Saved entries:
=== Begin Enclosure ===
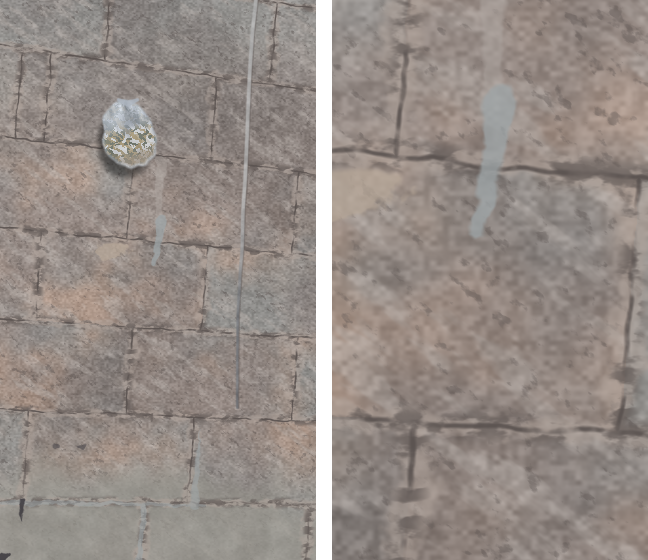
Left, the full canvas; right, a detail of the centre.
Give the GLSL for this texture, as a Shadertoy shader.

```glsl
const vec3 GREY = vec3(0.58, 0.575, 0.565);
const vec3 WARM = vec3(0.68, 0.59, 0.535);
const vec3 DARK = vec3(0.51, 0.48, 0.47);
const vec3 PALE = vec3(0.69, 0.66, 0.64);
const vec3 CREVICE = vec3(0.35, 0.32, 0.31);
const vec3 CEMENT = vec3(0.6, 0.59, 0.56);
const vec3 FILM = vec3(0.68, 0.71, 0.75);
const vec3 PAINT = vec3(0.62, 0.65, 0.66);
const vec3 INK = vec3(0.23, 0.22, 0.24);
const float BLOCK_WIDTH = 0.523;
const float JOINT_LEAN = 0.022;
const float NARROW_JOINT = 0.06;
const float ROW_SHIFT[7] = float[7](0.343, 0.153, 0.412, 0.123, 0.41, 0.081, 0.449);
const vec2 BAG_CENTER = vec2(0.408, 0.432);
const vec2 BAG_RADIUS = vec2(0.09, 0.115);

float hash(vec2 p) {
  vec3 q = fract(p.xyx * 0.1031);
  q += dot(q, q.yzx + 33.33);
  return fract((q.x + q.y) * q.z);
}

float noise(vec2 p) {
  vec2 i = floor(p), f = fract(p);
  f = f * f * (3.0 - 2.0 * f);
  return mix(mix(hash(i), hash(i + vec2(1, 0)), f.x),
             mix(hash(i + vec2(0, 1)), hash(i + 1.0), f.x), f.y);
}

float fbm(vec2 p) {
  float sum = 0.0, amp = 0.53;
  for (int i = 0; i < 4; i++) {
    sum += amp * noise(p);
    p = mat2(1.6, 1.2, -1.2, 1.6) * p + 7.3;
    amp *= 0.5;
  }
  return sum;
}

// Tapered stroke between two ends, of half widths w
float streak(vec2 p, vec4 ends, vec2 w) {
  vec2 d = ends.zw - ends.xy;
  p -= ends.xy;
  float t = clamp(dot(p, d) / dot(d, d), 0.0, 1.0);
  float soft = max(0.003, 1.0 / iResolution.x);
  return 1.0 - smoothstep(-soft, soft, length(p - d * t) - mix(w.x, w.y, t));
}

// Distances to the upright and level joints, then the block id
vec4 masonry(vec2 p) {
  float rowHeight = 0.289 - 0.028 * p.x;
  float n = (p.y + 0.148 - 0.176 * p.x) / rowHeight;
  float row = floor(n), f = n - row;
  float x = p.x + JOINT_LEAN * (f - 0.5);
  float u = (x - ROW_SHIFT[int(clamp(row, 0.0, 6.0))]) / BLOCK_WIDTH;
  float upright = abs(u - round(u)) * BLOCK_WIDTH;
  if (row == 1.0) upright = min(upright, abs(x - NARROW_JOINT));
  return vec4(upright, min(f, 1.0 - f) * rowHeight, floor(u), row);
}

vec3 stone(vec2 p, vec2 ragged) {
  vec4 m = masonry(ragged);
  float tone = hash(m.zw + 11.0), cloud = fbm(p * 5.0 + m.zw * 3.0);
  float warmth = smoothstep(0.0, 0.75, p.y) * (1.0 - smoothstep(1.4, 1.6, p.y));
  vec3 col = mix(GREY, WARM, warmth * smoothstep(0.2, 0.7, cloud + 0.25 * tone - 0.1));
  col = mix(col, DARK, 0.75 * smoothstep(0.5, 0.85, fbm(p * 4.0 + 20.0) + 0.3 * tone));
  col *= 1.0 + 0.28 * (fbm(p * 3.0 + 50.0) - 0.5);

  // Diagonal scrapes, grain and pits
  vec2 slant = mat2(0.8, -0.6, 0.6, 0.8) * p;
  col = mix(col, PALE, 0.5 * smoothstep(0.5, 0.75, fbm(slant * vec2(14, 45))));
  col += 0.11 * (noise(p * vec2(150, 190)) + fbm(p * 45.0) - 1.0);
  col = mix(col, CREVICE, 0.4 * smoothstep(0.64, 0.8, fbm(slant * vec2(60, 95) + 9.0)));

  // Cement wash along the foot
  float wash = smoothstep(1.44, 1.6, p.y + 0.3 * (fbm(p * vec2(7, 5)) - 0.5));
  col = mix(col, CEMENT + 0.12 * (fbm(p * 18.0) - 0.5), 0.75 * wash);

  // Crumbled mortar around a thin broken crevice
  float wear = fbm(p * 32.0), d = min(m.x, m.y);
  float band = 1.0 - smoothstep(0.008, 0.024, min(m.x, m.y * 1.5) + 0.045 * (wear - 0.5));
  col = mix(col, PALE * vec3(1.0, 0.97, 0.95), 0.55 * band);
  float smudge = smoothstep(0.45, 0.65, fbm(p * vec2(36, 70)));
  col = mix(col, CREVICE, 0.65 * smudge * (1.0 - smoothstep(0.004, 0.024, d)));
  float line = 1.0 - smoothstep(0.0005, 0.0045, d);
  return mix(col, CREVICE, line * smoothstep(0.25, 0.65, wear) * (0.9 - 0.4 * wash));
}

// Chipped stone, pale run, paint and ink
vec3 addStains(vec3 col, vec2 r) {
  float chip = length((r - vec2(0.352, 0.79)) / vec2(0.06, 0.036)) + fbm(r * 40.0) - 0.5;
  chip = smoothstep(0.768, 0.775, r.y) * (1.0 - smoothstep(0.8, 1.0, chip));
  col = mix(col, vec3(0.72, 0.66, 0.6), 0.7 * chip);
  r += 0.016 * (vec2(fbm(r * 40.0), fbm(r * 40.0 + 9.0)) - 0.5);
  col = mix(col, PALE, 0.5 * streak(r, vec4(0.51, 0.51, 0.5, 0.7), vec2(0.018, 0.008)));
  float paint = streak(r, vec4(0.512, 0.7, 0.488, 0.838), vec2(0.016, 0.006));
  paint = max(paint, 0.8 * streak(r, vec4(0.456, 1.6, 0.44, 1.79), vec2(0.008)));
  paint = max(paint, 0.7 * streak(r, vec4(0.63, 1.36, 0.616, 1.6), vec2(0.001, 0.014)));
  paint = max(paint, 0.7 * streak(r, vec4(0, 1.588, 0.65, 1.6), vec2(0.008, 0.004)));
  col = mix(col, PAINT, 0.75 * paint);
  float ink = streak(r, vec4(0.071, 1.585, 0.067, 1.65), vec2(0.009, 0.001));
  ink = max(ink, streak(r, vec4(0.005, 1.765, 0.03, 1.755), vec2(0.016, 0.006)));
  vec2 fold = vec2(abs(r.x - 0.218), r.y);
  ink = max(ink, 0.6 * streak(fold, vec4(0.03, 1.41, 0.045, 1.413), vec2(0.005, 0.008)));
  return mix(col, INK, 0.85 * ink);
}

vec3 addCable(vec3 col, vec2 p) {
  float x = 0.804 - 0.072 * p.y + 0.02 * p.y * p.y + 0.008 * noise(vec2(p.y * 9.0, 3));
  float low = smoothstep(0.6, 1.1, p.y), px = 1.0 / iResolution.x;
  float w = mix(0.006, 0.004, low), end = 1.0 - smoothstep(1.29, 1.297, p.y);
  col = mix(col, CREVICE, 0.5 * end * (1.0 - smoothstep(0.0, 0.006, abs(p.x - x - w))));
  vec3 tint = mix(vec3(0.71), vec3(0.43, 0.44, 0.46), low) + 0.2 * (fbm(p * 40.0) - 0.5);
  return mix(col, tint, 0.8 * end * (1.0 - smoothstep(w - px, w + px, abs(p.x - x))));
}

vec3 addBag(vec3 col, vec2 p) {
  vec2 b = mat2(0.96, 0.28, -0.28, 0.96) * (p - BAG_CENTER), q = b / BAG_RADIUS;
  float rim = length(q) - 0.82 - 0.26 * noise(normalize(q + 1e-4) * 2.6 + 9.0);
  float shade = length((p - BAG_CENTER + vec2(0.012, -0.022)) / BAG_RADIUS);
  col *= 0.55 + 0.45 * smoothstep(0.8, 1.12, shade);

  // Scraps under creased film
  float pick = hash(floor(b * 90.0 + 5.0 * fbm(b * 45.0 + 5.0)) + 40.0);
  vec3 scrap = mix(vec3(0.36, 0.38, 0.32), vec3(0.64, 0.56, 0.4), smoothstep(0.2, 0.5, pick));
  scrap = mix(scrap, vec3(0.83), smoothstep(0.6, 0.8, pick));
  scrap = mix(scrap, vec3(0.55, 0.48, 0.4), 0.75 * smoothstep(0.3, 0.7, q.y));
  float crease = fbm(b * vec2(55, 22));
  float veil = 0.85 - 0.6 * smoothstep(-0.2, 0.3, q.y + 0.5 * crease);
  veil = max(veil, 0.75 * smoothstep(-0.2, 0.0, rim));
  vec3 bag = mix(scrap, FILM + 0.5 * (crease - 0.5), veil);
  float soft = 1.5 / (iResolution.x * BAG_RADIUS.x);
  col = mix(col, bag, 1.0 - smoothstep(-soft, soft, rim));
  p.x = abs(p.x - 0.405);
  return mix(col, FILM, 0.85 * streak(p, vec4(0, 0.328, 0.03, 0.316), vec2(0.01, 0.005)));
}

void mainImage(out vec4 fragColor, in vec2 fragCoord) {
  // Canvas width is one unit; y runs down from the top
  vec2 p = vec2(fragCoord.x, iResolution.y - fragCoord.y) / iResolution.x;
  vec2 ragged = p + 0.014 * (vec2(fbm(p * 20.0), fbm(p * 20.0 + 31.0)) - 0.5);
  vec3 col = addStains(stone(p, ragged), ragged);
  col = addBag(addCable(col, p), p);
  fragColor = vec4(clamp(col, 0.0, 1.0), 1);
}
```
=== End Enclosure ===
ACTIVITY: Give only a number, namely how many lines in the entries above hold the word "noise".

RESULT FOR THIS TASK: 5